This information about mosquitoes rings a bell with me about ticks. Both can detect your presence through carbon dioxide and movement, the females need a blood meal in order to lay eggs, and most important of all they can be vectors of serious diseases.

Review my video on ticks at http://cceclinton.org/gardening/online-horticulture-programming

June 4th:


I walk around my garden several times a day. It only takes a few minutes and gives me a chance to see how everything is doing, what might need water, or staking, or weeding. I like being outside and checking on my plants. Now that we have entered the ‘pest and beneficial’ season, it’s more important than ever.

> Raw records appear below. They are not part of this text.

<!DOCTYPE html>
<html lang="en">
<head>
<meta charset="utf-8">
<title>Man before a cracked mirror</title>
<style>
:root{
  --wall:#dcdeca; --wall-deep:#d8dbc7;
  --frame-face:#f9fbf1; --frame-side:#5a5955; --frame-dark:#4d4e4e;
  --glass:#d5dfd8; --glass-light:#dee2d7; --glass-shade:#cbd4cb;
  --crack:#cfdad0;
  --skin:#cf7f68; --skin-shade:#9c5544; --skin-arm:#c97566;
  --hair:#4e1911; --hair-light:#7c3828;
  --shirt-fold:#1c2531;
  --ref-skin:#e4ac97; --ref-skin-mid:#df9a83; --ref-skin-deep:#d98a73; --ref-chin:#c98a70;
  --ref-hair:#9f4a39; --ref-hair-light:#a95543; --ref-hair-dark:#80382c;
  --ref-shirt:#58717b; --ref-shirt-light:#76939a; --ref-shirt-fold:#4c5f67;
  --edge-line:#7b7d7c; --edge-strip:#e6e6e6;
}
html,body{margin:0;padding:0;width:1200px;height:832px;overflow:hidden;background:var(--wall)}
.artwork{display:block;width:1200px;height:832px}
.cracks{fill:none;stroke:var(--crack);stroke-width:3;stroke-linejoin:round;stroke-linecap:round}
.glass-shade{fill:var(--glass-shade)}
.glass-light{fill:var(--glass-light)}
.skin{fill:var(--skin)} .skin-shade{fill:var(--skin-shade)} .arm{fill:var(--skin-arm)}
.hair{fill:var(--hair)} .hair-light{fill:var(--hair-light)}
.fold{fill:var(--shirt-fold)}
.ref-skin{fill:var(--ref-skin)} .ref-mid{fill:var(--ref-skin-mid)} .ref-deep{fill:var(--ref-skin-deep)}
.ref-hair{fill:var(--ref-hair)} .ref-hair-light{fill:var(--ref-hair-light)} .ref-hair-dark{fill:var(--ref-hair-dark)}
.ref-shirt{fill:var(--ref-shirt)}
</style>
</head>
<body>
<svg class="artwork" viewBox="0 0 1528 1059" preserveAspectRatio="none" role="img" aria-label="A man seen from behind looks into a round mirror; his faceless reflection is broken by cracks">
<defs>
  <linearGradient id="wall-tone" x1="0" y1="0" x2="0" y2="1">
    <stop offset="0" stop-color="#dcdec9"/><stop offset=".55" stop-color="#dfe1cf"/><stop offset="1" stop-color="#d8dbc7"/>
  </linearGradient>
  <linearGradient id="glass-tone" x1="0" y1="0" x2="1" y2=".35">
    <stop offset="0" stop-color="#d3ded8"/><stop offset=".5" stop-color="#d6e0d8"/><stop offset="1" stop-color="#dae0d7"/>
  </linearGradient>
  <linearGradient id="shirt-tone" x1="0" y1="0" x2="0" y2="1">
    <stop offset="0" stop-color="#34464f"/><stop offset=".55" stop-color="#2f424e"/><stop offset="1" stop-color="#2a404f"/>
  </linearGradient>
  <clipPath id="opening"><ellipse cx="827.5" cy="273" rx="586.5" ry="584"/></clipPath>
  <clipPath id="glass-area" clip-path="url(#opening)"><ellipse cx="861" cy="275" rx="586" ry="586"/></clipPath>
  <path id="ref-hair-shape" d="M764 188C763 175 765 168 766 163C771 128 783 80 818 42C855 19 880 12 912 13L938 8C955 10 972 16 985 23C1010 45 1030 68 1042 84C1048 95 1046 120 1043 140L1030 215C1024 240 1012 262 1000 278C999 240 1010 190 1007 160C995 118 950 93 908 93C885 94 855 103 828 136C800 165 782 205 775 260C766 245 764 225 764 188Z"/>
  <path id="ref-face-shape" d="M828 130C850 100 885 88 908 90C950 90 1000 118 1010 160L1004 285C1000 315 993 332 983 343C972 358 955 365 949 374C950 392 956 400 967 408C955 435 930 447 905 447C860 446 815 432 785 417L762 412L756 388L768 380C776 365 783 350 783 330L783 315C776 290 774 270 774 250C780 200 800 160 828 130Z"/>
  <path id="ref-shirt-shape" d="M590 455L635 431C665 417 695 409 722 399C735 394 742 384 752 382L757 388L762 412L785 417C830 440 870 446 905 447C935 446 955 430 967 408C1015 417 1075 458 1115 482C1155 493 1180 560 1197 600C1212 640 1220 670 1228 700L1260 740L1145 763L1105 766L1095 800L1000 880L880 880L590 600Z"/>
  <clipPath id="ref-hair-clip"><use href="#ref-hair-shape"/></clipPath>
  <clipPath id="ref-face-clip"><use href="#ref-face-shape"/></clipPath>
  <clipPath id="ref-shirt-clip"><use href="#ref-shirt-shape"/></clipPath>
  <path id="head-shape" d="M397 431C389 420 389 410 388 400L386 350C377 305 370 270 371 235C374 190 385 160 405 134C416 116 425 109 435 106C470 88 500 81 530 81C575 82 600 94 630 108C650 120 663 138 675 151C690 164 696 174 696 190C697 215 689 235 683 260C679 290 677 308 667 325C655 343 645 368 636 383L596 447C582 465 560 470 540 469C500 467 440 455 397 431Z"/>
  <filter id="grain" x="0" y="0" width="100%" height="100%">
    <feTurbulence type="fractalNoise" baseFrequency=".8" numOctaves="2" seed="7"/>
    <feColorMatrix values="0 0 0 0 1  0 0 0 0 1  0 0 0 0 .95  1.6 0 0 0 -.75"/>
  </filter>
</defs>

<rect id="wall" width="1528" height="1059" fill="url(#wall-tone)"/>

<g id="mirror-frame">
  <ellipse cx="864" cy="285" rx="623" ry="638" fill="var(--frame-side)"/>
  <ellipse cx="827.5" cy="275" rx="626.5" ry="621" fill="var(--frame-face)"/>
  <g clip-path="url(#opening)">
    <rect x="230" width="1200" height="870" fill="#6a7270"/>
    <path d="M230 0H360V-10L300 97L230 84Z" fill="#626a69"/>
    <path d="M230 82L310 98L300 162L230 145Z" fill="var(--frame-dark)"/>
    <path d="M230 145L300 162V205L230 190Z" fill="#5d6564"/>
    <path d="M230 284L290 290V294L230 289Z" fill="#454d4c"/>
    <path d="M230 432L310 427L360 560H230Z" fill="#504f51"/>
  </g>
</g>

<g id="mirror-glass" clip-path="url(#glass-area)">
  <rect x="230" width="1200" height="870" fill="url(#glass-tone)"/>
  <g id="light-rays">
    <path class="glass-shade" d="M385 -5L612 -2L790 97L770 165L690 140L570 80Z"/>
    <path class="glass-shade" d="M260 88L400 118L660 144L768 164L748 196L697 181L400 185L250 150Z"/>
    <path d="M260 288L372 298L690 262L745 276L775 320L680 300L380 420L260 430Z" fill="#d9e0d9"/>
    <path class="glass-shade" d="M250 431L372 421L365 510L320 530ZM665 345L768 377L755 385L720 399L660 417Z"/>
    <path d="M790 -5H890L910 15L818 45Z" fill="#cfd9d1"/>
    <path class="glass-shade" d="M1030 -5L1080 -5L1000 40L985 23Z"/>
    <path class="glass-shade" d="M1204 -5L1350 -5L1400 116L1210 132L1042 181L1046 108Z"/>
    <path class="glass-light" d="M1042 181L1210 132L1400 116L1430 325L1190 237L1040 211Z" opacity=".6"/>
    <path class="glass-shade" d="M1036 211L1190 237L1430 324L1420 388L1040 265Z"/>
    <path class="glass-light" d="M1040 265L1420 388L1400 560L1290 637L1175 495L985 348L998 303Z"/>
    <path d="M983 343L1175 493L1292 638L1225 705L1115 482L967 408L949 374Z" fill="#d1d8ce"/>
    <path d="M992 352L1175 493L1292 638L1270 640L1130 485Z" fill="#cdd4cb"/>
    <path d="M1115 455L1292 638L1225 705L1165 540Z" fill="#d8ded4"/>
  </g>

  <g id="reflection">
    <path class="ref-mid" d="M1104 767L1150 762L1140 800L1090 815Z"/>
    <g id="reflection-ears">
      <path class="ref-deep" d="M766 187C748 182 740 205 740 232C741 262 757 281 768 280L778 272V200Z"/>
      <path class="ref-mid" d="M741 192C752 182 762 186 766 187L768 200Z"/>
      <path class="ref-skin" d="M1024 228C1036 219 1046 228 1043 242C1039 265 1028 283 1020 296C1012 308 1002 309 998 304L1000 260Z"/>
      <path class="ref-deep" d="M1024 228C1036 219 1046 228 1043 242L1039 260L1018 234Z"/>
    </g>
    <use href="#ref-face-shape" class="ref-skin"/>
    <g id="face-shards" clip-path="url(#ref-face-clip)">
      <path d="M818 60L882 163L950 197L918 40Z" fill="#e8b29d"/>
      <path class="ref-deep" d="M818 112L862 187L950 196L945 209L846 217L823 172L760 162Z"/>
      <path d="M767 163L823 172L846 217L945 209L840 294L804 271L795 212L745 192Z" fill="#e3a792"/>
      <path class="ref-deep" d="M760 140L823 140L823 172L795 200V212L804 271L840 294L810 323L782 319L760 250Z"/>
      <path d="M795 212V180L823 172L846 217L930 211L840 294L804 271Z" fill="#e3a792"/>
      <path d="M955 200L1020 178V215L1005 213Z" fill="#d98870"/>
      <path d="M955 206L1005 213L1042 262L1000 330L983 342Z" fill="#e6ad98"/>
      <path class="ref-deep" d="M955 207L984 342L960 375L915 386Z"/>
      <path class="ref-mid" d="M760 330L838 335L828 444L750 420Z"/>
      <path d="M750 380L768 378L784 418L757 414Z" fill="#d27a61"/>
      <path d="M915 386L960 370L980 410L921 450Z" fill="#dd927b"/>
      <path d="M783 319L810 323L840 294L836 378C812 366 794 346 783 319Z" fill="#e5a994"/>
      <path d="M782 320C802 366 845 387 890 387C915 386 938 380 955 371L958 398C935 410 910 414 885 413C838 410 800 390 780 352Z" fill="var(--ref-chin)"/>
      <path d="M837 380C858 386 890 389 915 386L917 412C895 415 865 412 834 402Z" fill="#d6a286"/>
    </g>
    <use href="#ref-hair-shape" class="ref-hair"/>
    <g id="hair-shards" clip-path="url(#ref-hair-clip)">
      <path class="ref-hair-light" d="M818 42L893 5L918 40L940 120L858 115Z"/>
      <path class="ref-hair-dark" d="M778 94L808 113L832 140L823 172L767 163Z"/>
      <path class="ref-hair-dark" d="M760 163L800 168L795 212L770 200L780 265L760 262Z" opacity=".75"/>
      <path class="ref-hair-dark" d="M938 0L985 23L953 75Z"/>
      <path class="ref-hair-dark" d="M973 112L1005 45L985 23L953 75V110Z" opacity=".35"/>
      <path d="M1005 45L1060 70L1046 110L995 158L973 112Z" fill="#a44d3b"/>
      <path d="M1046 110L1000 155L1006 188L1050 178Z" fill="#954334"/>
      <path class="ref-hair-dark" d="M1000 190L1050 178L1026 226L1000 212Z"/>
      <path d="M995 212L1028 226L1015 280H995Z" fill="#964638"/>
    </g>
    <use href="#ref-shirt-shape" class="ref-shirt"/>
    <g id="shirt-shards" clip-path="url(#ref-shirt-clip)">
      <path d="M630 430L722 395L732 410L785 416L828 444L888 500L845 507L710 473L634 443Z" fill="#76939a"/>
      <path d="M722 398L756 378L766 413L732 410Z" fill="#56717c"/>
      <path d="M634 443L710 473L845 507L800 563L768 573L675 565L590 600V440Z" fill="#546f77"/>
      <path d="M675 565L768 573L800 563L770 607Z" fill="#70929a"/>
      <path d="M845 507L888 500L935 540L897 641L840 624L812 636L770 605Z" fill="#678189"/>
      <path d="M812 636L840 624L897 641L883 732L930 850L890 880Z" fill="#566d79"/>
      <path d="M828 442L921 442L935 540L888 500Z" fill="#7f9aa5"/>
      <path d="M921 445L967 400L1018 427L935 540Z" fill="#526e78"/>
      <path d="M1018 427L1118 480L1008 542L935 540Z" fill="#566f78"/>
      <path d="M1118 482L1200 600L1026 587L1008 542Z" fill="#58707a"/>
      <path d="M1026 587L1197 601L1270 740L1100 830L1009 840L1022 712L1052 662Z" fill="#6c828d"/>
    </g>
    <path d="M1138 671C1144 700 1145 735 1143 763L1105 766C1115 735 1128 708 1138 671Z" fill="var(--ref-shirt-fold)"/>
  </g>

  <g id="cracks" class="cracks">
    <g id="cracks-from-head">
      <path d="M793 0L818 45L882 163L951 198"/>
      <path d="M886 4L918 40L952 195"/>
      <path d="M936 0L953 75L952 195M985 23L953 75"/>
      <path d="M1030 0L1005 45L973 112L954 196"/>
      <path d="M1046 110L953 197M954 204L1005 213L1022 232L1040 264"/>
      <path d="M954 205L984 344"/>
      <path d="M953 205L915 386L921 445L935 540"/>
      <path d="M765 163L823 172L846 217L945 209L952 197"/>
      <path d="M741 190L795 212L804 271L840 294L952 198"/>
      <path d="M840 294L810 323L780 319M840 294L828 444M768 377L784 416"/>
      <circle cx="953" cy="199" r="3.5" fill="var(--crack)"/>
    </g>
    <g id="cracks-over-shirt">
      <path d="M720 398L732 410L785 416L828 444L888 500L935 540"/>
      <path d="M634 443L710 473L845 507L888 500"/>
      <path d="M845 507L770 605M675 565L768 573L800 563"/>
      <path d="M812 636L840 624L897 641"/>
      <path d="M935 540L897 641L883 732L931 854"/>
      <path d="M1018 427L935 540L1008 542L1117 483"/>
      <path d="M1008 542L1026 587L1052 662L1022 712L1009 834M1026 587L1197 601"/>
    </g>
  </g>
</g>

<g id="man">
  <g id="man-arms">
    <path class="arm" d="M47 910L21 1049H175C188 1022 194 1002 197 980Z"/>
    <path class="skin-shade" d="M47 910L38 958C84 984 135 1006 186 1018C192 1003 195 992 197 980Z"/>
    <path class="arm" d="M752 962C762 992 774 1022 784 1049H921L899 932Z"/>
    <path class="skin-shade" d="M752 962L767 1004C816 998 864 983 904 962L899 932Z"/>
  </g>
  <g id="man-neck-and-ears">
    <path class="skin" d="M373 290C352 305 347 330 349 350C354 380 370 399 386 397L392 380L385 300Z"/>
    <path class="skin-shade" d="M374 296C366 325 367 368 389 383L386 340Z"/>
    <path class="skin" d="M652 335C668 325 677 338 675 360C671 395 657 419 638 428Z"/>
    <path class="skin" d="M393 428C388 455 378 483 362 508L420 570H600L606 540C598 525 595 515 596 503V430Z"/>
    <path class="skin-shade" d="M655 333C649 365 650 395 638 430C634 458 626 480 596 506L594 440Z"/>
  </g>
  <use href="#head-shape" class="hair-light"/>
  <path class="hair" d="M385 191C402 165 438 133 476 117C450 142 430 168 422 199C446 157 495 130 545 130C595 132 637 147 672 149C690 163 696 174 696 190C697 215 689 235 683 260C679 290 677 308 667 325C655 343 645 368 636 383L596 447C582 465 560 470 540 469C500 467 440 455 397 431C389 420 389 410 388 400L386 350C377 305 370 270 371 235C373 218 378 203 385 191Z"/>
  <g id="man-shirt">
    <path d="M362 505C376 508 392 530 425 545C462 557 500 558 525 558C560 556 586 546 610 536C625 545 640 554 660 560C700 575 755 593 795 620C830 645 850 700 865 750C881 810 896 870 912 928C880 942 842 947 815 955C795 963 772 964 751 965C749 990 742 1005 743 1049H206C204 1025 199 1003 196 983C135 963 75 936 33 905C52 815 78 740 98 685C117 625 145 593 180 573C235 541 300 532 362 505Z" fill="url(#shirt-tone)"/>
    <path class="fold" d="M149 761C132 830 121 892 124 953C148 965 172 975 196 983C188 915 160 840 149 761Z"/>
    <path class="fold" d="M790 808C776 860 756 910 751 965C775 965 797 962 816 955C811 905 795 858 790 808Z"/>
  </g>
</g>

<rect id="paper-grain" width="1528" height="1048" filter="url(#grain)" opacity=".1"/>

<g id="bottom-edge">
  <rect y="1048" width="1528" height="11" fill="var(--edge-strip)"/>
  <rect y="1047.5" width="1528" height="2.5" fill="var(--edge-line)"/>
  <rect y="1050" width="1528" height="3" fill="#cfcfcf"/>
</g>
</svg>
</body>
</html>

I found a pest problem this morning that wasn’t there yesterday. I have a good sized cornflower plant and every year I get four-lined plant bugs on it. They are small, sucking insects that create window-pane-like damage. They are very small, and very fast. The nymph is about 1/8-inch long, and the adult less than 1/4-inch long. Check the canopy of your plants for the tell-tale damage. These little guys drop to the ground on your approach and are nearly impossible to find. Once they mate and the female lays eggs, you won’t see any new damage—until next year!


June 1st:


On May 5, I showed you how to move a hollyhock.I thought you might like to see how that is working out. I had 2 hollyhocks in the same bed and although not side-by-side, I could see early on that they were going to take up more room than I was willing to give them.

My husband dug one up for me and I moved it to a different location. The place it had been was on the east side of the house and got morning sun. The new location is on the west side and gets sun in the afternoon.

The picture on the right is the hollyhock that was not moved. The picture on the left is the one that was moved. The difference in size is quite noticeable.You might think this has to do with the amount of sun each plant now receives but I think it more likely that the plant that was relocated is still adapting to the new location.

When you relocate a plant, even if it’s a transplant you purchased, the roots need time tore-establish themselves. Avoid transplanting in the heat of summer. If you have to do it then, choose an overcast day, transplant early in the morning, and keep it watered.

I can remember in my early days as a gardener, I used Vitamin B-1 on transplants. It has not been shown to improve the re-establishment of roots. Do not feed a plant when you transplant it, but be sure the soil it’s going into has what the plant needs to thrive.

I feel safe in saying my transplanted hollyhock will be fine and will reach mature size as well.